To allow hardware writing back delay, immediate reconstructed areas cannot be accessed by IntraBC prediction. The restricted immediate reconstructed area can be 1 ∼ n super blocks. So on top of modification 2, if the coordinate of one super block's top-left position is (x0, y0), the prediction at position (x, y) can be accessed by IntraBC, if y < y0 and x < x0 + 2 * (y0 - y) - D, where D denotes the restricted immediate reconstructed area. When D is one super block, the prediction area is shown in below figure.

[1] J. Han, Y. Xu and D. Mukherjee, “A butterfly structured design of the hybrid transform coding scheme,” 2013 Picture Coding Symposium (PCS), San Jose, CA, 2013, pp. 17-20.

[2] J. Li, H. Su, A. Converse, B. Li, R. Zhou, B. Lin, J. Xu, Y. Lu, and R. Xiong, “Intra Block Copy for Screen Content in the Emerging AV1 Video Codec,” 2018 Data Compression Conference, Snowbird, Utah, USA.

[3] S. Midtskogen and J.M. Valin. “The AV1 constrained directional enhancement filter (CDEF).” In 2018 IEEE International Conference on Acoustics, Speech and Signal Processing (ICASSP), pp. 1193-1197. IEEE, 2018.

[4] D. Mukherjee, S. Li, Y. Chen, A. Anis, S. Parker, and J. Bankoski. “A switchable loop-restoration with side-information framework for the emerging AV1 video codec.” In 2017 IEEE International Conference on Image Processing (ICIP), pp. 265-269. IEEE, 2017.
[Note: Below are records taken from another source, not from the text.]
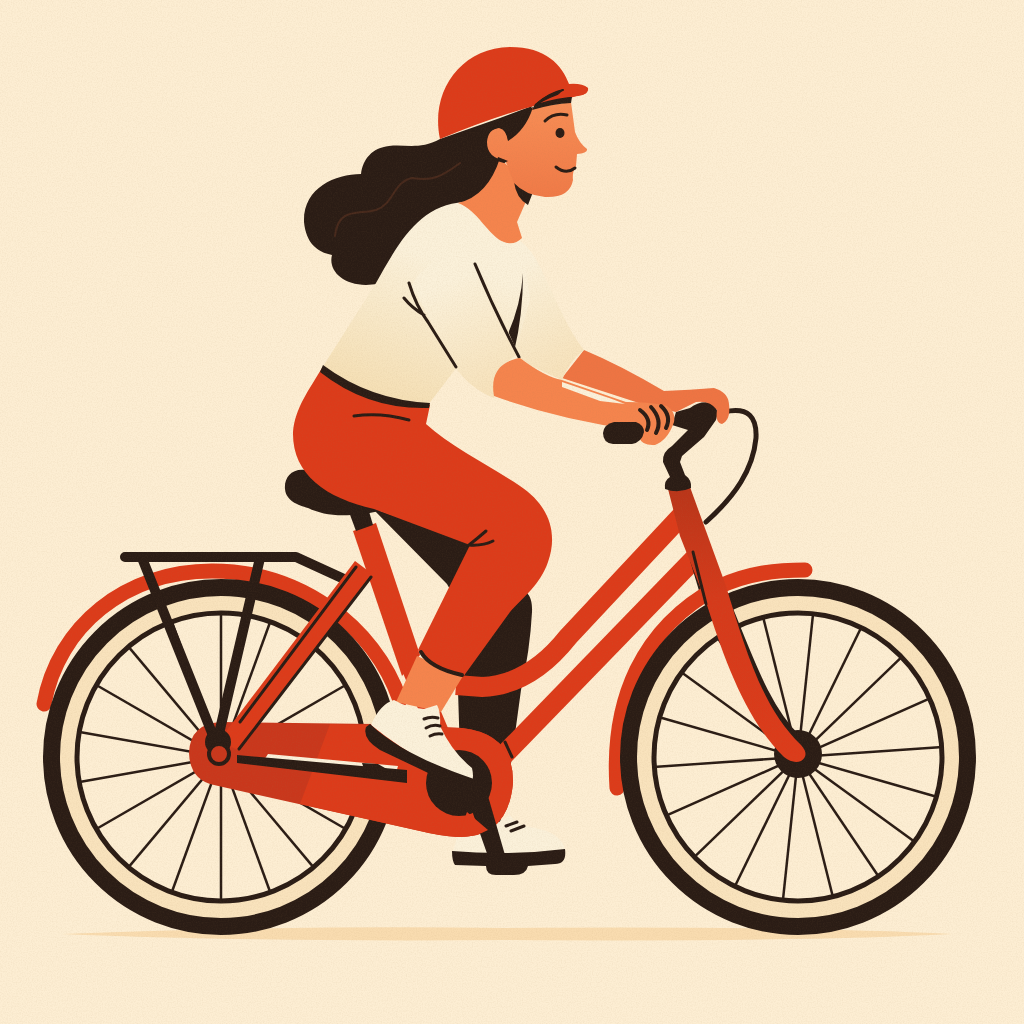
<!DOCTYPE html>
<html lang="en">
<head>
<meta charset="utf-8">
<title>Woman riding a red bicycle</title>
<style>
:root {
  --paper: #fdeed3;
  --red: #dc3b1a;
  --red-deep: #c9371c;
  --ink: #2a1c15;
  --skin: #f5844d;
  --skin-deep: #ee7443;
  --cream: #fbf1da;
  --rim: #f9e3bd;
  --ground: #f9dcb0;
}
html, body { margin: 0; background: var(--paper); overflow: hidden; }
svg { display: block; width: 1024px; height: 1024px; }
.red { fill: var(--red); }
.red-deep { fill: var(--red-deep); }
.ink { fill: var(--ink); }
.skin { fill: var(--skin); }
.cream { fill: var(--cream); }
.line { fill: none; stroke: var(--ink); stroke-width: 3; stroke-linecap: round; stroke-linejoin: round; }
.tube { fill: none; stroke: var(--red); stroke-width: 20; }
.rack { fill: none; stroke: var(--ink); stroke-width: 10; stroke-linejoin: round; }
.fender { fill: none; stroke: var(--red); stroke-width: 15; stroke-linecap: round; }
.spoke { stroke: var(--ink); stroke-width: 2.5; }
</style>
</head>
<body>
<svg viewBox="0 0 1024 1024" role="img" aria-label="Woman in a red cap riding a red bicycle">
  <defs>
    <linearGradient id="shirt-shade" x1="0.7" y1="0" x2="0.35" y2="1">
      <stop offset="0.3" stop-color="#fbf1da"/>
      <stop offset="1" stop-color="#f5dfb4"/>
    </linearGradient>
    <linearGradient id="sleeve-shade" x1="0.2" y1="0" x2="0.5" y2="1">
      <stop offset="0.2" stop-color="#fbf1da"/>
      <stop offset="1" stop-color="#f7e3bd"/>
    </linearGradient>
    <linearGradient id="face-shade" x1="0" y1="0" x2="0" y2="1">
      <stop offset="0" stop-color="#f78d55"/>
      <stop offset="1" stop-color="#f07a47"/>
    </linearGradient>
    <linearGradient id="fork-shade" x1="0" y1="0" x2="0" y2="1">
      <stop offset="0" stop-color="#b93519"/>
      <stop offset="0.4" stop-color="#d53a1b"/>
      <stop offset="1" stop-color="#dc3b1a"/>
    </linearGradient>
    <filter id="grain" x="0" y="0" width="100%" height="100%">
      <feTurbulence type="fractalNoise" baseFrequency="0.8" numOctaves="2" seed="4"/>
      <feColorMatrix values="0 0 0 0 0.35  0 0 0 0 0.2  0 0 0 0 0.08  0 0 0 0.5 -0.19"/>
    </filter>
    <g id="spoke-pair">
      <line class="spoke" x1="-145" x2="145"/>
    </g>
    <g id="spoke-trio">
      <use href="#spoke-pair"/>
      <use href="#spoke-pair" transform="rotate(20)"/>
      <use href="#spoke-pair" transform="rotate(40)"/>
    </g>
    <g id="wheel">
      <circle r="169" fill="none" stroke="var(--ink)" stroke-width="18"/>
      <circle r="153" fill="none" stroke="var(--rim)" stroke-width="16"/>
      <circle r="144" fill="none" stroke="var(--ink)" stroke-width="5"/>
    </g>
    <g id="spokes">
      <use href="#spoke-trio"/>
      <use href="#spoke-trio" transform="rotate(60)"/>
      <use href="#spoke-trio" transform="rotate(120)"/>
    </g>
  </defs>

  <rect width="1024" height="1024" fill="var(--paper)"/>
  <path id="ground" fill="var(--ground)" d="M62 934Q300 925 507 928Q800 926 952 934Q800 942 507 940Q250 942 62 934Z"/>

  <g id="rear-wheel">
    <path class="fender" d="M44 704C58 626 126 571 212 571C300 571 374 626 400 700"/>
    <g transform="translate(221 757)">
      <use href="#wheel"/>
      <use href="#spokes" transform="rotate(10)"/>
    </g>
  </g>

  <g id="far-leg">
    <path class="ink" d="M372 508L480 546L520 588Q533 593 532 612Q530 650 521 690L506 800L500 822H462L458 690L478 640L447 584Z"/>
    <path class="cream" d="M457 836L480 834L510 815Q516 825 530 827Q562 832 565 850L510 857L453 853Z"/>
    <path class="line" d="M506 826L517 822M511 831L524 826" />
    <path class="ink" d="M452 851Q510 856 565 849Q567 864 555 864L528 866Q526 875 514 875H496Q486 875 486 866L455 865Q452 861 452 851Z"/>
  </g>

  <g id="frame">
    <path class="tube" d="M366 527L410 664L440 735"/>
    <path d="M353 531L376 523L420 655L402 676Z" class="red"/>
    <path class="tube" d="M684 513L568 637Q530 685 482 687L456 685" stroke-width="22"/>
    <path class="tube" d="M695 558L500 759"/>
    <path class="line" d="M505 742L512 757"/>
    <path class="line" stroke-width="5" d="M692 562L704 602"/>
  </g>

  <g id="chain-case">
    <path class="red-deep" d="M189 753Q190 723 222 722L375 724L462 728Q514 734 513 783Q508 838 458 837Q440 836 420 831L214 785Q190 780 189 753Z"/>
    <path class="red" d="M330 724L462 728Q514 734 513 783Q508 838 458 837Q440 836 420 831L300 804Z"/>
    <path class="cream" d="M268 754L398 766L396 773L264 760Z"/>
    <path class="ink" d="M237 755L407 770V783L237 763Z"/>
    <path class="ink" d="M362 763L378 764L392 772L364 769Z"/>
    <circle class="ink" cx="459" cy="783" r="33"/>
    <path class="ink" d="M470 805L488 796L507 862L490 862Z"/>
    <path class="red" d="M467 812L488 830Q476 837 458 837Z"/>
  </g>

  <g id="rack-and-stays">
    <path class="rack" d="M142 558L214 738M260 558L218 738"/>
    <path class="rack" stroke-linecap="round" d="M125 557H296L344 579"/>
    <path class="tube" stroke-width="18" d="M363 567L232 740"/>
    <path d="M355 565L372 575L238 750L220 742Z" class="red"/>
    <path class="line" d="M356 567L240 722M371 577L239 749"/>
    <circle class="ink" cx="218" cy="742" r="13"/>
    <circle class="red-deep" cx="219" cy="754" r="10" stroke="var(--ink)" stroke-width="4"/>
  </g>

  <g id="saddle">
    <path class="ink" d="M349 512L368 508L373 525L356 531Z"/>
    <path class="ink" d="M306 470C291 468 284 478 285 489C286 501 298 505 308 508C325 516 345 518 380 511L400 500L340 470Z"/>
  </g>

  <g id="front-wheel">
    <path class="fender" d="M617 788C611 700 642 628 718 587C748 573 776 570 805 570"/>
    <g transform="translate(798 757)">
      <use href="#wheel"/>
      <use href="#spokes" transform="rotate(-4)"/>
      <circle class="ink" r="24" cy="-3"/>
    </g>
  </g>

  <g id="fork-and-handlebar">
    <path class="line" stroke-width="6" d="M724 412C749 406 757 418 756 438C753 470 735 496 706 522" style="stroke-width:5"/>
    <path class="line" style="stroke-width:6" d="M722 590C748 650 764 705 798 738"/>
    <path d="M668 489L690 487L726 586C745 648 762 708 801 745Q810 755 801 761Q793 764 784 757C745 719 724 658 706 602L680 536Z" fill="url(#fork-shade)"/>
    <path class="line" d="M693 552L706 604"/>
    <path class="ink" d="M665 489Q664 480 670 477L663 462Q662 452 672 446L688 430L672 425L676 412L690 408Q700 400 712 403Q720 409 716 420L704 437L682 456L680 462L685 475Q692 480 691 488Q678 494 665 489Z"/>
  </g>

  <g id="far-arm">
    <path fill="var(--skin-deep)" d="M562 378L584 350Q620 365 664 391Q690 390 714 388Q728 392 729 404Q731 420 722 424Q715 423 717 410Q710 400 696 402L676 412L642 404Z"/>
    <path fill="url(#sleeve-shade)" d="M515 238Q530 245 541 269C556 300 568 330 584 350Q570 360 562 380L518 360L495 300Z"/>
  </g>

  <g id="hair">
    <path class="ink" d="M440 139C420 150 405 144 389 146C372 148 363 159 361 174C335 174 303 188 304 222C306 243 317 252 332 255C328 270 342 285 366 285L378 284C396 248 420 215 464 203C486 196 500 175 506 160L532 106L500 118Z"/>
    <path class="line" stroke-width="2" style="stroke:#47291c;stroke-width:2" d="M335 236C338 207 358 215 376 210C394 204 393 182 412 178C432 181 440 178 460 163"/>
  </g>

  <g id="torso">
    <path fill="url(#shirt-shade)" d="M322 368L376 283C400 240 420 205 464 202Q490 212 504 236L522 242L530 300L516 350L457 367L428 405Q370 405 322 368Z"/>
    <path class="ink" d="M523 273Q523 315 514 352L507 336Q521 305 523 273Z"/>
  </g>

  <g id="near-leg">
    <path class="skin" d="M417 656L463 676L441 712L396 702Z" fill="var(--skin)"/>
    <path class="red" d="M322 368Q370 404 430 405L426 424C450 446 490 466 520 486C550 506 558 534 548 562C540 585 524 596 510 612L463 677Q435 670 418 650L470 545L374 509C325 498 292 474 293 432C295 408 309 390 322 368Z"/>
    <path class="ink" d="M323 365Q370 400 430 403L429 408Q368 410 320 372Z"/>
    <path class="line" d="M354 416Q380 412 409 420"/>
    <path class="line" d="M486 531Q478 538 469 545M469 545Q483 546 493 541"/>
    <path class="line" style="stroke-width:4" d="M421 652Q430 668 462 675"/>
    <path class="cream" d="M371 725Q380 704 394 700Q408 708 424 709L437 705Q441 712 440 726Q452 752 472 768Q474 777 472 781Q420 765 371 725Z"/>
    <path class="ink" d="M370 724C400 752 440 767 474 779Q474 784 464 784Q440 780 422 770L380 750Q362 739 366 727Z"/>
    <path class="line" d="M424 719Q431 716 438 718M426 728Q433 724 440 726M430 736Q436 733 442 734"/>
  </g>

  <g id="near-arm">
    <path fill="url(#sleeve-shade)" d="M412 286C425 256 460 252 479 264L518 354Q496 366 494 398C478 392 464 380 455 367Z"/>
    <path class="line" d="M475 264Q495 312 519 357M409 283Q416 306 428 322L456 367M404 298Q412 308 424 315"/>
    <path class="skin" d="M494 396C490 374 500 361 520 358Q545 377 562 380L626 402Q652 402 667 406Q676 412 674 422Q668 440 655 445Q642 446 639 437L636 430Q560 420 494 396Z"/>
    <path class="cream" d="M562 382L612 399L625 404L600 401L562 387Z"/>
    <path class="ink" d="M614 422H636Q644 425 644 432Q642 442 632 444H613Q603 443 603 433Q604 424 614 422Z"/>
    <path class="line" style="stroke-width:4" d="M640 410Q652 419 647 430M651 407Q663 420 656 433M661 406Q672 416 666 428"/>
  </g>

  <g id="head">
    <path class="skin" d="M500 158L531 190Q524 206 517 222L522 238Q514 246 504 242C488 236 478 210 458 203Q488 196 500 158Z" />
    <path class="ink" d="M514 182Q520 188 533 192L528 205Q516 198 514 182Z"/>
    <path fill="url(#face-shade)" d="M508 140L532 108L571 102L575 132Q579 143 587 149Q588 153 577 154L576 166Q572 172 573 180Q570 198 545 197Q525 195 514 183L505 160Q487 158 487 142Q488 129 499 128Q507 130 508 140Z"/>
    <path class="ink" d="M500 119L533 107Q526 130 508 141Q506 130 500 127L490 131Z"/>
    <path class="ink" d="M498 157L508 161L504 163L497 161Z"/>
    <ellipse class="ink" cx="560" cy="133" rx="4.5" ry="5"/>
    <path class="line" d="M545 121Q554 112 567 115"/>
    <path class="line" d="M556 167Q566 175 575 168"/>
    <path class="red" d="M440 139C430 92 460 48 510 47C546 47 562 65 569 84Q582 83 588 88Q589 94 580 95L570 98C530 105 485 120 440 139Z"/>
    <path class="ink" d="M535 104Q548 93 564 89L558 95L572 97L571 103Q552 104 532 110Z"/>
    <path class="red" d="M540 103Q560 92 587 87Q590 94 578 96Q556 98 540 103Z"/>
    <path class="line" style="stroke-width:2" d="M538 103Q550 93 563 90"/>
  </g>

  <rect id="paper-grain" width="1024" height="1024" filter="url(#grain)" opacity="0.35"/>
</svg>
</body>
</html>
[5] Y. Chen, D. Murherjee, J. Han, A. Grange, Y. Xu, Z. Liu,... & C.H.Chiang, (2018, June). “An overview of core coding tools in the AV1 video codec.”" In 2018 Picture Coding Symposium (PCS) (pp. 41-45). IEEE.

[6] A. Norkin, & N. Birkbeck, (2018, March). “Film grain synthesis for AV1 video codec.” In 2018 Data Compression Conference (pp. 3-12). IEEE.